Precipitation deficits over the past 90 days are as great as 4.1 inches below normal in Elk County and 4.4 inches below normal in Chester County. DEP is sending letters to all water suppliers in the affected areas, notifying them of the need to monitor their supplies and update their drought contingency plans as necessary.

The agency monitors a network of groundwater wells and stream gauges across the state that provides comprehensive data to the Commonwealth Drought Coordinator. In addition to precipitation, groundwater and stream flow levels, DEP monitors soil moisture and water supply storage and shares this data with other state and federal agencies.

Individuals can take a number of measures around the home to conserve water, including:
 Install low-flow plumbing fixtures and aerators on faucets.

 Check for household leaks. A leaking toilet can waste up to 200 gallons of water each day.
 Take short showers instead of baths.

 Replace older appliances with high-efficiency, front-loading models that use about 30 percent less water and 40 to 50 percent less energy.

 Run dishwashers and washing machines only with full loads.

 Keep water in the refrigerator to avoid running water from a faucet until it is cold.

On its website, DEP also offers water conservation recommendations and water audit procedures for commercial and industrial users, such as food processors, hotels and educational institutions. Water conservation tips and drought information can be found online at, keyword: drought.

Media contact: Jamie Legenos, 717-315-9946 (cell)

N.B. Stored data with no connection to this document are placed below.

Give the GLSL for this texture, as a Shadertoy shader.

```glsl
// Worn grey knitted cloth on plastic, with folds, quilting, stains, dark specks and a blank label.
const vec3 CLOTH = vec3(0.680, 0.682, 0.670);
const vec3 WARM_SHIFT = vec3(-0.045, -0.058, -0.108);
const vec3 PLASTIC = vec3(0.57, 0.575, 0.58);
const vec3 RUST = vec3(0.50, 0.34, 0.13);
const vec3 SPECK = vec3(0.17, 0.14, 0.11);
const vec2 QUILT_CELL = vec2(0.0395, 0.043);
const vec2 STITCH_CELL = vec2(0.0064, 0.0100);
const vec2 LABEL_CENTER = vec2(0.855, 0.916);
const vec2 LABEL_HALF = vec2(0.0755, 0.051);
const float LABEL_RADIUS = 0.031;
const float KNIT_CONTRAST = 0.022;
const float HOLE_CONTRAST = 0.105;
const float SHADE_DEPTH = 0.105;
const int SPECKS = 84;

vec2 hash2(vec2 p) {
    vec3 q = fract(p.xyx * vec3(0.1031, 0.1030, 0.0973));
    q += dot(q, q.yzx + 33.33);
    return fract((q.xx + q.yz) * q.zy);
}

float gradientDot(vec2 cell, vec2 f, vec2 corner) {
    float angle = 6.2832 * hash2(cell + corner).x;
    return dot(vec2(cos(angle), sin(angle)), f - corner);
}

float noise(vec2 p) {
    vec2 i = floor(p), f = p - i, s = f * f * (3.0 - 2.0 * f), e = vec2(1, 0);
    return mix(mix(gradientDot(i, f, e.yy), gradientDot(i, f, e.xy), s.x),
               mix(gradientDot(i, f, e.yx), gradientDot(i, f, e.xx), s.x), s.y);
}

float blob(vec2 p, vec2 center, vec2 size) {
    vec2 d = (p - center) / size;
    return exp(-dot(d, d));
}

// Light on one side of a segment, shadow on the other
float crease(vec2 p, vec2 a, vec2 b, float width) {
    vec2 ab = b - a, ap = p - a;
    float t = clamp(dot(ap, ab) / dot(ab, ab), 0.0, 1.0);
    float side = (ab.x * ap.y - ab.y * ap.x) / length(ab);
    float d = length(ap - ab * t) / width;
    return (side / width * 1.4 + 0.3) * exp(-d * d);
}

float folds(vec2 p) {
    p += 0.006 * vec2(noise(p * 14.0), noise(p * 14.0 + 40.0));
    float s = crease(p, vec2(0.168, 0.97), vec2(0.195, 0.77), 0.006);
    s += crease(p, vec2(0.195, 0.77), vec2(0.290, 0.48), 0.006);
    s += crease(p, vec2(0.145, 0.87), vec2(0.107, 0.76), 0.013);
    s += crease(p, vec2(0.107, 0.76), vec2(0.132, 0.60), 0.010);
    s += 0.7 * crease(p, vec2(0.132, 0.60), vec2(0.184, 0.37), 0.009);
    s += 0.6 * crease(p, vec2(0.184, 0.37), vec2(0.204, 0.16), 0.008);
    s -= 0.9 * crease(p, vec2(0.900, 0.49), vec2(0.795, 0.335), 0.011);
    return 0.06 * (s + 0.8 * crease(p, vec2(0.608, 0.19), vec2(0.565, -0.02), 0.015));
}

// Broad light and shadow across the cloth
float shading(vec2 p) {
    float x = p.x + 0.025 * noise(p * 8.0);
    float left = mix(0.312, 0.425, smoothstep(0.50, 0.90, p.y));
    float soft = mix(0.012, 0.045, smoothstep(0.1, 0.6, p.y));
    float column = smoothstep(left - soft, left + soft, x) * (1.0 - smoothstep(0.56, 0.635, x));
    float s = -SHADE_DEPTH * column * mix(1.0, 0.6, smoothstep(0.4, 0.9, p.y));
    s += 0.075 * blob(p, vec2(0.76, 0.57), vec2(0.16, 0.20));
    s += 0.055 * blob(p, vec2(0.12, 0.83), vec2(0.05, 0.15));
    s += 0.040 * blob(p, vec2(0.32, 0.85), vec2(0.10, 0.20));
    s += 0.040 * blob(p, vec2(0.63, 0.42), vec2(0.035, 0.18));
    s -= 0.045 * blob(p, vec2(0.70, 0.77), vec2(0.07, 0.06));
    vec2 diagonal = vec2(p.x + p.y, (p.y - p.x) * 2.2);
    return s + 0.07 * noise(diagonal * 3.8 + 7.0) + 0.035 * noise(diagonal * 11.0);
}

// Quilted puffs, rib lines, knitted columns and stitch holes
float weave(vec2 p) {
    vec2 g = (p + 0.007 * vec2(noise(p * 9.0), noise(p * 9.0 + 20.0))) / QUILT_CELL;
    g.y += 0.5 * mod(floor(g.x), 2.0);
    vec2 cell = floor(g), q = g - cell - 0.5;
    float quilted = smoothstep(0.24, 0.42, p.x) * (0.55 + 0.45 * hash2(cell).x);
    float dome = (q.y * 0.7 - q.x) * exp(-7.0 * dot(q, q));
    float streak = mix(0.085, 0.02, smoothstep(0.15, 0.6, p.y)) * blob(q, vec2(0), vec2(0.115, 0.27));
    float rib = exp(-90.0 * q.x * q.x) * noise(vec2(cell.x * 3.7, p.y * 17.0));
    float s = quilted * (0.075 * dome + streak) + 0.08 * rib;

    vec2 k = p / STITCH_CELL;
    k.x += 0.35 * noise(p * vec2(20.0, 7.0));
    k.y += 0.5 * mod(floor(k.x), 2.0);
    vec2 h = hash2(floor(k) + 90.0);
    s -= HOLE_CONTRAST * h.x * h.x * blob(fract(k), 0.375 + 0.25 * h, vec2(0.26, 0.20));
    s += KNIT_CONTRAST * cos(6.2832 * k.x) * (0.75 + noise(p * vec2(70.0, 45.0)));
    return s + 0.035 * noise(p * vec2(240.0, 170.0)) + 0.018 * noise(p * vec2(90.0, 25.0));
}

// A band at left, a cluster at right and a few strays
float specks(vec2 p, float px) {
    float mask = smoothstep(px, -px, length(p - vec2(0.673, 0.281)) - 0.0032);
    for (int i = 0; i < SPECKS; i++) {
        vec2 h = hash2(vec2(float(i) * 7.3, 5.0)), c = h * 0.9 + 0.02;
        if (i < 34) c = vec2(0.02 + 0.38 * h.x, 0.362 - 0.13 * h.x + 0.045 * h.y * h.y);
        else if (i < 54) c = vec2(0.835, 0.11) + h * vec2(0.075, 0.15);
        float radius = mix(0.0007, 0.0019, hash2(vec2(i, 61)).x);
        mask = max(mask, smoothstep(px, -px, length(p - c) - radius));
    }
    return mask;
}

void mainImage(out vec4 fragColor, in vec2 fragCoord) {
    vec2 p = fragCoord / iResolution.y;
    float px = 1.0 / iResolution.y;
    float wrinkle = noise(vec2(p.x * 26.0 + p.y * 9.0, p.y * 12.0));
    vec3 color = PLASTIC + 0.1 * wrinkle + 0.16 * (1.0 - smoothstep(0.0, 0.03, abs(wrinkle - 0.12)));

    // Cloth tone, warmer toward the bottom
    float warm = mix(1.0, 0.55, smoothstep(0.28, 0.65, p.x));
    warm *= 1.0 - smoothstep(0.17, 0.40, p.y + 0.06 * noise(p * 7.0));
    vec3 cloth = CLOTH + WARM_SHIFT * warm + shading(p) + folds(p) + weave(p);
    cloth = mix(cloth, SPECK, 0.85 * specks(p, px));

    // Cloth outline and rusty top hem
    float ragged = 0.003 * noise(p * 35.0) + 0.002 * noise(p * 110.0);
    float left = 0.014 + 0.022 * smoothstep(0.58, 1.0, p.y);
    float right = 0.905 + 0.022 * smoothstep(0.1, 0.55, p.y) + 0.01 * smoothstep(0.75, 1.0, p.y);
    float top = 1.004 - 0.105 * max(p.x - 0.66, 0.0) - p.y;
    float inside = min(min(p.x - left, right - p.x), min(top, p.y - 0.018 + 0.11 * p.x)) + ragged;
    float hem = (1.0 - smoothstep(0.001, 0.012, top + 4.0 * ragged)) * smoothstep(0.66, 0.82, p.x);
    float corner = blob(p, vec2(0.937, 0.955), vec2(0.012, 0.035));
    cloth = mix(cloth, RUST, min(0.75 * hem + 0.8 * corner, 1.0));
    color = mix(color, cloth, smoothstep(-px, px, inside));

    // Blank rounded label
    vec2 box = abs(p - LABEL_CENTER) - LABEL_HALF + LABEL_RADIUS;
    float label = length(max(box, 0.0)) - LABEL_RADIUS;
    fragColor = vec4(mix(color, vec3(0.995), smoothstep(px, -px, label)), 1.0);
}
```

Editor’s note: The four counties under a Drought Warning are Cameron, Elk, McKean and Potter. The 40 counties under a Drought Watch are Allegheny, Armstrong, Beaver, Bedford, Berks, Blair, Bradford, Bucks, Butler, Cambria, Centre, Chester, Clarion, Clearfield, Clinton, Crawford, Dauphin, Delaware, Erie, Forest, Fulton, Huntingdon, Indiana, Jefferson, Juniata, Lancaster, Lawrence, Lebanon, Lycoming, Mercer, Mifflin, Montgomery, Perry, Philadelphia, Schuylkill, Sullivan, Tioga, Venango, Warren and Wyoming.

More . . . .